Day Three of the Rocket 20 dawns and the weekenders are looking (and feeling) a little jaded, but the prospect of a third day with a darker, heavier side holds much appeal.

Opening are Bonnacons of Doom, a collective of musicians based out of Liverpool who last week announced their debut album with be out on Rocket in May. Their performances are theatrical to say the least; clad in black robes with silver disc masks reflecting the audience back at them. Musically they are complex, elements competing for attention throughout, yet somehow they manage to make this not sound chaotic. By far the stand out track from the set is latest single ‘Solus’ with its haunting vocal melodies and eerie countenance.

Upstairs the first offering of the evening is Ayn Sǿf, the solo project of Gnod’s Paddy Shine. He is joined tonight by two fellow musicians, one of which remains anonymous shrouded in a cloak. This project showcases a more subdued side to Shine, with the beauty remaining in the detail. The tantric qualities evoke a trance like state from the listeners and it is a perfect experimental showcase of talent that not many would know to experience otherwise.

Bristolians Kuro (the Japanese word for black) are the product of the experimental union between classically trained violinist Agathe Max and double bassist Gareth Turner, whose name will be familiar from this association with Anthroprophh. The duo released a self-titled LP on Rocket in November 2016 which was largely improvised.
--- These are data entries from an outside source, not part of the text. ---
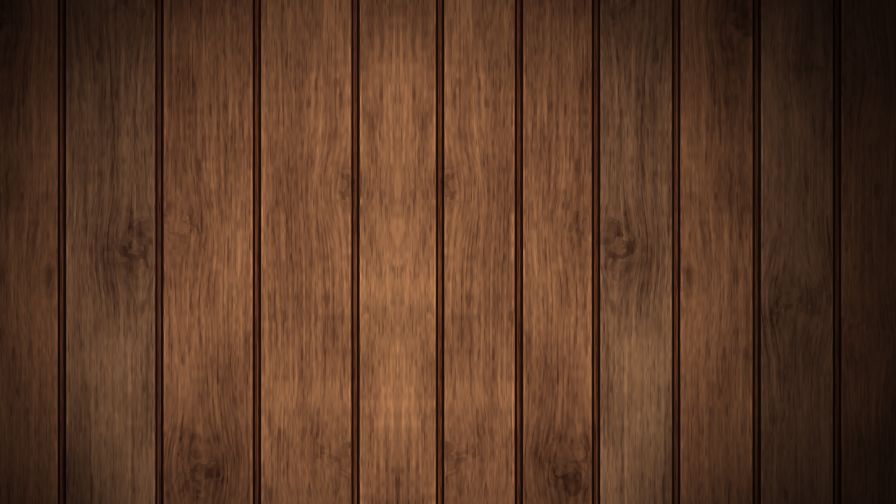
Reproduce this texture procedurally as a WebGL 2 fragment shader.

```glsl
#version 300 es
precision highp float;

uniform vec2 u_resolution;
out vec4 fragColor;

#define SEAMS 10
#define MIRROR_PLANK 4
#define GROOVE_OFFSET 0.0032
#define GROOVE_HALF 0.0012
#define KNOT_SIZE 0.042
#define GRAIN_CONTRAST 0.88
#define VIGNETTE 0.85
#define PALE_WOOD vec3(0.635, 0.442, 0.297)
#define DARK_WOOD vec3(0.36, 0.226, 0.153)
#define GROOVE_COLOR vec3(0.10, 0.045, 0.03)
#define RIDGE_TINT vec3(0.70, 0.58, 0.52)

float hash(vec2 p) {
    vec3 q = fract(vec3(p.xyx) * 0.1031);
    q += dot(q, q.yzx + 33.33);
    return fract((q.x + q.y) * q.z);
}

float noise(vec2 p) {
    vec2 i = floor(p), f = fract(p);
    f = f * f * (3.0 - 2.0 * f);
    return mix(mix(hash(i), hash(i + vec2(1, 0)), f.x),
               mix(hash(i + vec2(0, 1)), hash(i + vec2(1, 1)), f.x), f.y);
}

float fbm(vec2 p) {
    float sum = 0.0, amp = 0.5;
    for (int i = 0; i < 4; i++) {
        sum += amp * noise(p);
        p = p * 2.03 + 17.1;
        amp *= 0.5;
    }
    return sum / 0.9375;
}

// Wide boards on the left, narrower ones on the right
float seamX(float k) {
    float bulge = 0.0065 * exp(-(k - 4.3) * (k - 4.3));
    return 0.069 + 0.1088 * min(k, 3.0) + 0.0898 * max(k - 3.0, 0.0) + bulge;
}

// Wood tone, 0 dark to 1 pale; p is in canvas heights from the inner seam
float woodTone(vec2 p, float id, float width) {
    vec2 seed = vec2(id * 19.7, id * 7.3);
    vec2 ragged = vec2(fbm(p * 20.0 + seed), fbm(p * 24.0 + seed + 40.0)) - 0.5;
    float stain = 0.0;
    vec2 g = p;
    for (int k = 0; k < 2; k++) {
        float n = float(k);
        vec2 center = vec2(fract(0.62 * (id + 4.0) + 0.9 + n * 0.2) * width,
                           fract(0.175 + 0.445 * id - 0.52 * n));
        vec2 offset = p - center;
        vec2 d = offset + 0.11 * ragged;
        float bulge = length(offset * vec2(1.0, 0.8)) / KNOT_SIZE;
        float r = length(d * vec2(0.9, 1.0)) / KNOT_SIZE;
        float strength = id < 0.5 ? 0.2 : 1.0 - 0.35 * n;
        g.x -= 0.55 * strength * offset.x * exp(-bulge * bulge * 0.35);
        float flakes = smoothstep(0.45, 0.6, noise(d * vec2(75.0, 50.0) + seed));
        stain += strength * (0.36 * flakes * exp(-r * r * 0.8) + 0.20 * exp(-r * r * 0.2));
    }
    // Broad figure and thin growth lines
    float cloud = fbm(g * vec2(10.0, 4.5) + seed);
    float bend = fbm(g * vec2(8.0, 2.2) + seed + 9.0);
    float lines = sin(g.x * 460.0 + bend * 48.0 + noise(g * vec2(60.0, 8.0)) * 2.0);
    float growth = smoothstep(0.3, 1.0, lines) * smoothstep(0.35, 0.6, bend);
    // Long fibres, hairlines, short pores, pale streaks and faint cross ripple
    float fibre = fbm(g * vec2(120.0, 5.0) + seed);
    float hair = noise(g * vec2(290.0, 11.0) + seed + 53.0);
    float pore = noise(g * vec2(310.0, 75.0) + seed);
    float fleck = smoothstep(0.70, 0.86, noise(g * vec2(240.0, 26.0) + seed + 70.0));
    float streak = smoothstep(0.66, 0.88, noise(g * vec2(150.0, 7.0) + seed + 31.0));
    float ripple = noise(p * vec2(14.0, 75.0) + seed) - 0.5;
    float tone = 1.10 * (cloud - 0.5) - 0.12 * growth
               + 0.50 * (fibre - 0.5) + 0.34 * (hair - 0.5) + 0.38 * (pore - 0.5)
               + 0.22 * streak - 0.28 * fleck + 0.08 * ripple;
    return 0.61 + GRAIN_CONTRAST * tone - stain;
}

// Coverage of one dark line of the double groove
float groove(float d, float halfWidth, float px) {
    return 1.0 - smoothstep(halfWidth - px * 0.5, halfWidth + px * 0.5, abs(d));
}

void main() {
    vec2 uv = gl_FragCoord.xy / u_resolution;
    float aspect = u_resolution.x / u_resolution.y;
    float px = 1.0 / u_resolution.x;

    // Find the plank and the seams on both sides
    float lo = -0.02, hi = 1.03;
    int plank = 0;
    for (int k = 0; k < SEAMS; k++) {
        float s = seamX(float(k));
        if (uv.x > s) { lo = s; plank = k + 1; }
        else hi = min(hi, s);
    }

    // Grain is mirrored about the middle of one plank
    float id = float(abs(plank - MIRROR_PLANK));
    float inner = plank < MIRROR_PLANK ? hi - uv.x : uv.x - lo;
    if (plank == MIRROR_PLANK) inner = abs(uv.x - 0.5 * (lo + hi));
    float tone = woodTone(vec2(inner * aspect, uv.y), id, (hi - lo) * aspect);
    tone += 0.14 * (hash(vec2(id, 5.0)) - 0.5);
    vec3 color = mix(DARK_WOOD, PALE_WOOD, clamp(tone, -0.7, 1.35));

    // Some boards are slightly greyer, others redder
    float grey = (id == 3.0 || id == 5.0) ? 1.0 : 0.0;
    color *= mix(vec3(1.02, 0.99, 0.97), vec3(0.98, 1.01, 1.04), grey);

    // Double groove with a warm ridge between and worn edges
    float d = uv.x - lo < hi - uv.x ? uv.x - lo : uv.x - hi;
    float wear = noise(vec2(d * 400.0, uv.y * 60.0) + id * 11.0);
    color *= mix(vec3(1.0), RIDGE_TINT, exp(-pow(abs(d) / 0.0048, 4.0)));
    color *= 1.0 + 0.30 * wear * groove(abs(d) - 0.0062, 0.0009, px);
    float lineWidth = GROOVE_HALF * (0.9 + 0.2 * wear);
    float dark = max(groove(d + GROOVE_OFFSET, lineWidth * 0.9, px),
                     groove(d - GROOVE_OFFSET, lineWidth * 1.15, px));
    color = mix(color, GROOVE_COLOR, dark * 0.94);

    // Off-centre vignette, warmer in the shade
    float reach = length((uv - vec2(0.45, 0.45)) * vec2(1.75, 1.13));
    float light = 1.0 - VIGNETTE * smoothstep(0.29, 1.13, reach);
    color *= pow(vec3(light), vec3(0.96, 1.04, 1.06));

    fragColor = vec4(clamp(color, 0.0, 1.0), 1.0);
}
```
Their set today encourages many curious listeners to edge forward, and the raw power and beauty of the music makes one think it would be better suited to a film score than the festival circuit. The tracks are painfully haunting and evoke a sense of melancholy as it fluctuates, ‘The Hierophant’ is a particular beautiful track and having experienced this live many feel a sense of transcendence.

The next solo entity comes in the form of Negra Branca, the project of fellow Gnodite Marlene Ribeiro. She picks up largely where Ayn Sǿf left off, with a carefully proportioned array of nob twirling, beautiful lyrics and spurts of action that take listeners by surprise in many cases. The juxtaposition of elements suits her style and the packed room sway harmoniously. Again, an act that not many would know about, Rocket have brought her here tonight and she has gone down fantastically.

Zimpel/Ziołek who are not a Rocket band, join the festival this weekend to make their first UK live appearance. The Polish duo are rooted in improvisation, with limited vocal elements and an overall folk style that channels their roots. They are interesting entity and break up the heavy sound which has dominated so far with a superbly executed set which is certain to have earnt them a few more fans.

Anthroprophh, comprised of Jesse Webb, Gareth Turner (The Big Naturals) and Paul Allen (The Heads) are a huge draw on todays bill, and with an album release, OMEGAVILLE, imminent, expectations are high. Their set is loud and heavy from the offset, like we would expect anything else, and it has an almost instantaneous head bobbing effect. Don’t let the volume fool you though, there are finer elements are work here from the motoric drumming leading to Can invocations, to the guitar runs, the intense bass lines and all overlaid with a distinct vocal drawl. Their long association with Rocket holds them in good esteem and if the cheers and sweaty bodies in the room are anything to go by, they’ve been well received.

Tonight’s headliners are Salfordians Gnod, who have a lengthy association with Rocket going back to 2011 with some five LP releases under their belt; INGNODWETRUST, Chaudelande, Infinity Machines, Mirror and Just Say No to the Psycho Right-Wing Capitalist Fascist Industrial Death Machine. Expectations are high for their set, and they do not disappoint. ‘Bodies for Money’ undoubtedly steals the show with its explosive countenance and rolling riffs which control from the second they are released. They leave the stage to swathes of cheers and applause, with Paddy singing Happy Birthday to Rocket, which is a nice touch that I’m certain they’ll appreciate.

And with that, it’s all over. Johnny and Chris should be incredibly proud of what they have accomplished here this weekend, with barely a hitch to speak of. Superb performances from a fascinating array of artists who appeal to every taste. All that’s left to say is Cheers Rocket, here’s to 20 more!